After all of your spent wrapping paper has been recycled and your Christmas tchotchkes have been nestled in a box for next year, the most daunting post-holiday task remains: taking down the tree. But you needn’t tackle that last item so soon; you could transform it into a New Year’s tree instead.
The New Year’s tree is a widespread winter tradition that is usually attributed to the yolka of the Soviet Union. After the 1917 revolution, Christmas trees (an old German tradition) were discouraged by the new atheist state — along with Christmas itself — as a bourgeois religious tradition. The decorated evergreen was revived after a few decades as the secular yolka, or New Year’s tree, topped by a big communist red star.
Despite popularizing the custom immensely, the Soviets did not invent the New Year’s tree. Records in the U.S. as far back as the mid-19th century include mentions of New Year’s trees. La Salle Extension University in Chicago incorrectly posited that they might have displayed the first such tree in the world in 1928. Theirs was the “New Year’s Tree of Knowledge,” covered with thousands of pledges for personal achievement from business people around the country. It wasn’t the first New Year’s Tree in the world, though, or even in the United States.
They’ve been with us since at least 1863, when a New Year’s tree “richly loaded with gifts” graced a Methodist church in Madison, Wisconsin. Throughout the early century in the U.S., many community groups rang in the new year with New Year trees that held toys and treats for local poor children. They were apparently so common that one Baltimore Sun reader wrote in to the paper in 1915 to sarcastically suggest, “Why not a New Year’s tree for the poor cats in the alleys? Ye gods and little fishes, what next?”
The yolka of Russia has traditionally been decorated with ornaments of regional significance, like smiling cosmonauts and corncobs. If you’re thinking about repurposing your Christmas tree for New Year’s, there are plenty of other creative options to spruce it up into an interactive party piece. Whatever shape or color it may take, the New Year’s tree is above all a symbol of hope for the coming year, and that’s something we could all use right now.
Top Hats, Ribbon, and Tinsel
In place of the star or angel that might top your Christmas tree, give that fir a fancy top hat.
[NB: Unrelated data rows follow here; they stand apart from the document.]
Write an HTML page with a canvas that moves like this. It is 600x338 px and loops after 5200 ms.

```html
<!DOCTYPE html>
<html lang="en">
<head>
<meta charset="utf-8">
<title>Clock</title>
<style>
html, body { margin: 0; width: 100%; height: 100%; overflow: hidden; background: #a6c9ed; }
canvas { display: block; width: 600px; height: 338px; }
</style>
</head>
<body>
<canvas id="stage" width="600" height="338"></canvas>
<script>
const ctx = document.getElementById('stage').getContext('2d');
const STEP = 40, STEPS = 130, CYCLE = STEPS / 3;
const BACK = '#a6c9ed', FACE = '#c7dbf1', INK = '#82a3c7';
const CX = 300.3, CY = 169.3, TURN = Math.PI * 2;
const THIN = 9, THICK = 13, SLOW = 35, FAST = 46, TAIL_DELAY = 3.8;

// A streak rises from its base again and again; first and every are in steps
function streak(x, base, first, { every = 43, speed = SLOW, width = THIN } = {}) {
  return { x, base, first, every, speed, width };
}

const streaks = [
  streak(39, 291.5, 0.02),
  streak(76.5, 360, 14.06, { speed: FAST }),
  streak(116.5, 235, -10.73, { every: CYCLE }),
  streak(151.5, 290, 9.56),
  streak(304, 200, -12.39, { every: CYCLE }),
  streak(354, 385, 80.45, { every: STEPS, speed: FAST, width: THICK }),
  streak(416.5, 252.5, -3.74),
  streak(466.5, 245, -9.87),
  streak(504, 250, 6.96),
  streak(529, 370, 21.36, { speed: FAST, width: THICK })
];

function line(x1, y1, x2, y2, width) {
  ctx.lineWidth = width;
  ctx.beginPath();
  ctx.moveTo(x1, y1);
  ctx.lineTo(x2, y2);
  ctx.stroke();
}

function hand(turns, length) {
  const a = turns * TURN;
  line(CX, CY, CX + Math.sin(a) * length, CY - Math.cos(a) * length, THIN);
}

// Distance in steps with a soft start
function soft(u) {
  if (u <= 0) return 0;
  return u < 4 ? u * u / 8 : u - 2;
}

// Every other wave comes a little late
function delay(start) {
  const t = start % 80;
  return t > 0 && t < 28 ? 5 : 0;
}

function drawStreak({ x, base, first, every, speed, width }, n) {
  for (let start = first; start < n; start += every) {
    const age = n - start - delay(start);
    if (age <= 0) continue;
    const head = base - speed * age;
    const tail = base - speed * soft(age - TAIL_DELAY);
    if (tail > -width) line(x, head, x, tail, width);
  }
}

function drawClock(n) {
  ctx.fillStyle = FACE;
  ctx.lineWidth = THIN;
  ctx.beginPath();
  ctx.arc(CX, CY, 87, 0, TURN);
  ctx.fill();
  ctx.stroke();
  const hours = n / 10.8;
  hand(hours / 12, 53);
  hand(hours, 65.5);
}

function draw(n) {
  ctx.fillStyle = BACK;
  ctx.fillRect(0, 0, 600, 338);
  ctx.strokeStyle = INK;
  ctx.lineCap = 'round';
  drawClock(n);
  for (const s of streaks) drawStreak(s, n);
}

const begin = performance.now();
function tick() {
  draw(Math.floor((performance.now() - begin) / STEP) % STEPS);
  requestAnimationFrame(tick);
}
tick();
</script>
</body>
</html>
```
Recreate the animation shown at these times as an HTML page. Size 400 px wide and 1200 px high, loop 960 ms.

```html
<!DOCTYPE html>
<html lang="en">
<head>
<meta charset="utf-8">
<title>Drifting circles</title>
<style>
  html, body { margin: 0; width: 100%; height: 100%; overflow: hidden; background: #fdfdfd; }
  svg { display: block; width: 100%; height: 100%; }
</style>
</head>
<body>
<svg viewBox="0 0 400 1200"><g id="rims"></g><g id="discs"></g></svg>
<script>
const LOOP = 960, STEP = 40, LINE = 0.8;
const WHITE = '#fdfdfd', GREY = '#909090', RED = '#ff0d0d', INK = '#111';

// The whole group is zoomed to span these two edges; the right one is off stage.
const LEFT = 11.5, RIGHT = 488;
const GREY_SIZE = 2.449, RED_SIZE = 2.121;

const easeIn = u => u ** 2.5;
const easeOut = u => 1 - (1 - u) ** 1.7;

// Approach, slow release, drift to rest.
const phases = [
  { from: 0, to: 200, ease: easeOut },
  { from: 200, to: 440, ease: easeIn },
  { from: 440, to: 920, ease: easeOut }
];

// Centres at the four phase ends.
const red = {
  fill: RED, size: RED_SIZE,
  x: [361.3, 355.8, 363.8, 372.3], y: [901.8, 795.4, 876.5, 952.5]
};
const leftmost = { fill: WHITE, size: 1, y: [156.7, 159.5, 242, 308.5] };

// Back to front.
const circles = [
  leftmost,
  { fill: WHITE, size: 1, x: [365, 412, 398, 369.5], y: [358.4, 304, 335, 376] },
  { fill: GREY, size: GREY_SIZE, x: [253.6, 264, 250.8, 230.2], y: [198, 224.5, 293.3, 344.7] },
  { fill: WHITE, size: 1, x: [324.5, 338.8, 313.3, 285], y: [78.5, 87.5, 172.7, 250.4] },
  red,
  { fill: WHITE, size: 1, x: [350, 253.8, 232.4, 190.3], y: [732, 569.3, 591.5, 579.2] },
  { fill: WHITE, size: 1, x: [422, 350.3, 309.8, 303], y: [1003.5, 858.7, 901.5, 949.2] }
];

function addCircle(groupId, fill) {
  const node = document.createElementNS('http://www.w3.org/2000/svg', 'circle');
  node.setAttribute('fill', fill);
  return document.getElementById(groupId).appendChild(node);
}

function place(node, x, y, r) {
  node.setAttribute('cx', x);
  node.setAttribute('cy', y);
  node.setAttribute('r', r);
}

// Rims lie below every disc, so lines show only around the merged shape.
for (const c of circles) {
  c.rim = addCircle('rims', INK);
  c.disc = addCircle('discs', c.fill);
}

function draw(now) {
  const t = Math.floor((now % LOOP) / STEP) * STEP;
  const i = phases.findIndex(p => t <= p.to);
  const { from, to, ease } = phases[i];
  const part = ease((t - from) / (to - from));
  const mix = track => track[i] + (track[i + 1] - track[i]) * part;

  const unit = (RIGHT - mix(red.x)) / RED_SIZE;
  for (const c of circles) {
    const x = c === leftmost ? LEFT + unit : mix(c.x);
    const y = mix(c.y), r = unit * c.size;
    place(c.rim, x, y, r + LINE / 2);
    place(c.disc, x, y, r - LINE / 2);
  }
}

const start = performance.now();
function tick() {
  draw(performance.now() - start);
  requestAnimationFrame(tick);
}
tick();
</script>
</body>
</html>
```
Your tree could already be donning some tinsel, but the post-Christmas color options open up beyond the traditional red, gold, and silver. Curl some ribbon and tie it to the branches. Make it a shiny, kaleidoscopic conversation piece.
Noisemakers, Bells, and Confetti Poppers
Decorate your tree with glittery, colorful party favors, and, as midnight nears, the family — or party guests — can pluck them off to ring in the new year with bells, noisemakers, and showers of glitter and confetti.
Set out blank cards and pens so your guests can write out their New Year’s resolutions and stick them on the tree. If making New Year’s resolutions seems a little stale, tell people to pen their hopes and dreams for the new year, or one thing they can’t wait to leave behind. You could save the cards to review next year, or burn them along with the tree in the backyard.
Toys and Candy
Maybe the kids already got their fill of sweets and trinkets at Christmas or Hanukkah, or maybe you don’t mind spoiling them for one last holiday. The New Year’s trees of yore held small presents for children, and you can keep the tradition alive with a second round of stocking stuffers. They might not be getting a drone or a tablet from the New Year’s tree, but it beats the apples we used to give them.
Become a Saturday Evening Post member and enjoy unlimited access. Subscribe now